(Collection entries)
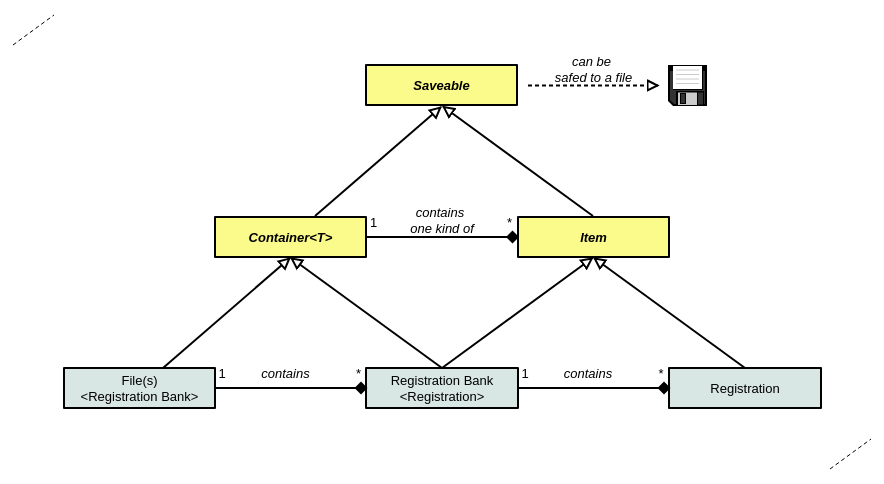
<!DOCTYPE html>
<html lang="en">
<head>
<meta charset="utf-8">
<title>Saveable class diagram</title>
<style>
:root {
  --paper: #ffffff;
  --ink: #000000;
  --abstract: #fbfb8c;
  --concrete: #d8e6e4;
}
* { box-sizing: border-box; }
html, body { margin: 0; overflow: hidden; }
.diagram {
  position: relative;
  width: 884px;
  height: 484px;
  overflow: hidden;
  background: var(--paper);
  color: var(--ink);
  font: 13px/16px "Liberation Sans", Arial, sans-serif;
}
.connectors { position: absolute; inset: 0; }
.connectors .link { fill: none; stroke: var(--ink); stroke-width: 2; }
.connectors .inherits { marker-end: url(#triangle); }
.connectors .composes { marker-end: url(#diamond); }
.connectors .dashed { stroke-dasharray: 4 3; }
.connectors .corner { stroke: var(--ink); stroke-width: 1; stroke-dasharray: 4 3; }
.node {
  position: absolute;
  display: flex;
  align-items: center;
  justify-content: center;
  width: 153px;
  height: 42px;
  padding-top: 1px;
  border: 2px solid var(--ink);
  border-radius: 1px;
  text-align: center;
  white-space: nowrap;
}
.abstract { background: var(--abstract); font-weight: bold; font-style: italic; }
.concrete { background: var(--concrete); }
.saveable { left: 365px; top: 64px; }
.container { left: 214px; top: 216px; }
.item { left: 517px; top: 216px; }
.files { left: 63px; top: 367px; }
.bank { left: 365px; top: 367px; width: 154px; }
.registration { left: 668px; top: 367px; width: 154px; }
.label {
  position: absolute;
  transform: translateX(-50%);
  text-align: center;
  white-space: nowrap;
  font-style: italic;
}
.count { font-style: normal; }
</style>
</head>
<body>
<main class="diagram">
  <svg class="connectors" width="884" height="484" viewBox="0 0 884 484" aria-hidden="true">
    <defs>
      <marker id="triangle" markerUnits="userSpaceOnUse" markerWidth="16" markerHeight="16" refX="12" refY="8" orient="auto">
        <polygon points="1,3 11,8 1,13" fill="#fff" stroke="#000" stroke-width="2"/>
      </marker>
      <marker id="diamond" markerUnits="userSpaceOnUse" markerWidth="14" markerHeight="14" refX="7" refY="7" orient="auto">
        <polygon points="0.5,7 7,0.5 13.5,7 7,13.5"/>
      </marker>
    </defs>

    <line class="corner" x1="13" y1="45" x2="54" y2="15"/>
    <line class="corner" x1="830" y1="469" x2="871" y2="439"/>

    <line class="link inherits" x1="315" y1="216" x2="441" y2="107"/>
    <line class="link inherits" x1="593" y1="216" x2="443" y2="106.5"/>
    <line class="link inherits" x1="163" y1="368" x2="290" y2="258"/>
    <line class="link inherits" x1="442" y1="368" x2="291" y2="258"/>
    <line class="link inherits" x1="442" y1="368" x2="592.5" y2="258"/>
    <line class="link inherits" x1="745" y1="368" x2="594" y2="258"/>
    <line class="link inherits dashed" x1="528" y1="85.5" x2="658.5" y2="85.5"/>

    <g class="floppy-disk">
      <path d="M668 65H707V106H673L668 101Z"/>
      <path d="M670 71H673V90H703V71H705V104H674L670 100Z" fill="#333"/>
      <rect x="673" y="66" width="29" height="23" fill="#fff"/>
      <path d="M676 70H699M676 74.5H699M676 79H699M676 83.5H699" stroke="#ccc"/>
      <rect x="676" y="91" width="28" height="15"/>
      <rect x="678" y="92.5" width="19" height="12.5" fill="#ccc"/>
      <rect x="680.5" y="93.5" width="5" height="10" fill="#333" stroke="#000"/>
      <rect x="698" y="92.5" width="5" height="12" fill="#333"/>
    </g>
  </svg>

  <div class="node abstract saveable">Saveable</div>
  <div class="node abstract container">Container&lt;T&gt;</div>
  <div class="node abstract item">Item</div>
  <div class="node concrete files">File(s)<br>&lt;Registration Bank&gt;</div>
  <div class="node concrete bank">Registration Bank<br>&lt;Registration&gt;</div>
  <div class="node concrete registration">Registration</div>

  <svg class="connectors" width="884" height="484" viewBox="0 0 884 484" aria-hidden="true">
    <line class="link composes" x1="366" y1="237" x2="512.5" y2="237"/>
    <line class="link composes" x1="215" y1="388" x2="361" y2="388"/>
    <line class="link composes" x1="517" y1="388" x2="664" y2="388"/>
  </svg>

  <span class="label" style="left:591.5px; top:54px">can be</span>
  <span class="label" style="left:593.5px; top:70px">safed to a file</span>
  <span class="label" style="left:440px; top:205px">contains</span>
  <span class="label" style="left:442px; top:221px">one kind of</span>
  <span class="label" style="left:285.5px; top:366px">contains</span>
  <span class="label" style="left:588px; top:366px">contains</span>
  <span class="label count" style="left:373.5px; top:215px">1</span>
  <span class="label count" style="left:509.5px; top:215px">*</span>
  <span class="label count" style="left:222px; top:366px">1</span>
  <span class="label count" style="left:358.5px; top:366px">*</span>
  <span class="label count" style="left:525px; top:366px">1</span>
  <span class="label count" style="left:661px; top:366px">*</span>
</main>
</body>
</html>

■ **What this task involves**: Copy each record exactly. Leave any images out of the copy.

■ **Your response**:
<!DOCTYPE html>
<html lang="en">
<head>
<meta charset="utf-8">
<title>Saveable class diagram</title>
<style>
:root {
  --paper: #ffffff;
  --ink: #000000;
  --abstract: #fbfb8c;
  --concrete: #d8e6e4;
}
* { box-sizing: border-box; }
html, body { margin: 0; overflow: hidden; }
.diagram {
  position: relative;
  width: 884px;
  height: 484px;
  overflow: hidden;
  background: var(--paper);
  color: var(--ink);
  font: 13px/16px "Liberation Sans", Arial, sans-serif;
}
.connectors { position: absolute; inset: 0; }
.connectors .link { fill: none; stroke: var(--ink); stroke-width: 2; }
.connectors .inherits { marker-end: url(#triangle); }
.connectors .composes { marker-end: url(#diamond); }
.connectors .dashed { stroke-dasharray: 4 3; }
.connectors .corner { stroke: var(--ink); stroke-width: 1; stroke-dasharray: 4 3; }
.node {
  position: absolute;
  display: flex;
  align-items: center;
  justify-content: center;
  width: 153px;
  height: 42px;
  padding-top: 1px;
  border: 2px solid var(--ink);
  border-radius: 1px;
  text-align: center;
  white-space: nowrap;
}
.abstract { background: var(--abstract); font-weight: bold; font-style: italic; }
.concrete { background: var(--concrete); }
.saveable { left: 365px; top: 64px; }
.container { left: 214px; top: 216px; }
.item { left: 517px; top: 216px; }
.files { left: 63px; top: 367px; }
.bank { left: 365px; top: 367px; width: 154px; }
.registration { left: 668px; top: 367px; width: 154px; }
.label {
  position: absolute;
  transform: translateX(-50%);
  text-align: center;
  white-space: nowrap;
  font-style: italic;
}
.count { font-style: normal; }
</style>
</head>
<body>
<main class="diagram">
  <svg class="connectors" width="884" height="484" viewBox="0 0 884 484" aria-hidden="true">
    <defs>
      <marker id="triangle" markerUnits="userSpaceOnUse" markerWidth="16" markerHeight="16" refX="12" refY="8" orient="auto">
        <polygon points="1,3 11,8 1,13" fill="#fff" stroke="#000" stroke-width="2"/>
      </marker>
      <marker id="diamond" markerUnits="userSpaceOnUse" markerWidth="14" markerHeight="14" refX="7" refY="7" orient="auto">
        <polygon points="0.5,7 7,0.5 13.5,7 7,13.5"/>
      </marker>
    </defs>

    <line class="corner" x1="13" y1="45" x2="54" y2="15"/>
    <line class="corner" x1="830" y1="469" x2="871" y2="439"/>

    <line class="link inherits" x1="315" y1="216" x2="441" y2="107"/>
    <line class="link inherits" x1="593" y1="216" x2="443" y2="106.5"/>
    <line class="link inherits" x1="163" y1="368" x2="290" y2="258"/>
    <line class="link inherits" x1="442" y1="368" x2="291" y2="258"/>
    <line class="link inherits" x1="442" y1="368" x2="592.5" y2="258"/>
    <line class="link inherits" x1="745" y1="368" x2="594" y2="258"/>
    <line class="link inherits dashed" x1="528" y1="85.5" x2="658.5" y2="85.5"/>

    <g class="floppy-disk">
      <path d="M668 65H707V106H673L668 101Z"/>
      <path d="M670 71H673V90H703V71H705V104H674L670 100Z" fill="#333"/>
      <rect x="673" y="66" width="29" height="23" fill="#fff"/>
      <path d="M676 70H699M676 74.5H699M676 79H699M676 83.5H699" stroke="#ccc"/>
      <rect x="676" y="91" width="28" height="15"/>
      <rect x="678" y="92.5" width="19" height="12.5" fill="#ccc"/>
      <rect x="680.5" y="93.5" width="5" height="10" fill="#333" stroke="#000"/>
      <rect x="698" y="92.5" width="5" height="12" fill="#333"/>
    </g>
  </svg>

  <div class="node abstract saveable">Saveable</div>
  <div class="node abstract container">Container&lt;T&gt;</div>
  <div class="node abstract item">Item</div>
  <div class="node concrete files">File(s)<br>&lt;Registration Bank&gt;</div>
  <div class="node concrete bank">Registration Bank<br>&lt;Registration&gt;</div>
  <div class="node concrete registration">Registration</div>

  <svg class="connectors" width="884" height="484" viewBox="0 0 884 484" aria-hidden="true">
    <line class="link composes" x1="366" y1="237" x2="512.5" y2="237"/>
    <line class="link composes" x1="215" y1="388" x2="361" y2="388"/>
    <line class="link composes" x1="517" y1="388" x2="664" y2="388"/>
  </svg>

  <span class="label" style="left:591.5px; top:54px">can be</span>
  <span class="label" style="left:593.5px; top:70px">safed to a file</span>
  <span class="label" style="left:440px; top:205px">contains</span>
  <span class="label" style="left:442px; top:221px">one kind of</span>
  <span class="label" style="left:285.5px; top:366px">contains</span>
  <span class="label" style="left:588px; top:366px">contains</span>
  <span class="label count" style="left:373.5px; top:215px">1</span>
  <span class="label count" style="left:509.5px; top:215px">*</span>
  <span class="label count" style="left:222px; top:366px">1</span>
  <span class="label count" style="left:358.5px; top:366px">*</span>
  <span class="label count" style="left:525px; top:366px">1</span>
  <span class="label count" style="left:661px; top:366px">*</span>
</main>
</body>
</html>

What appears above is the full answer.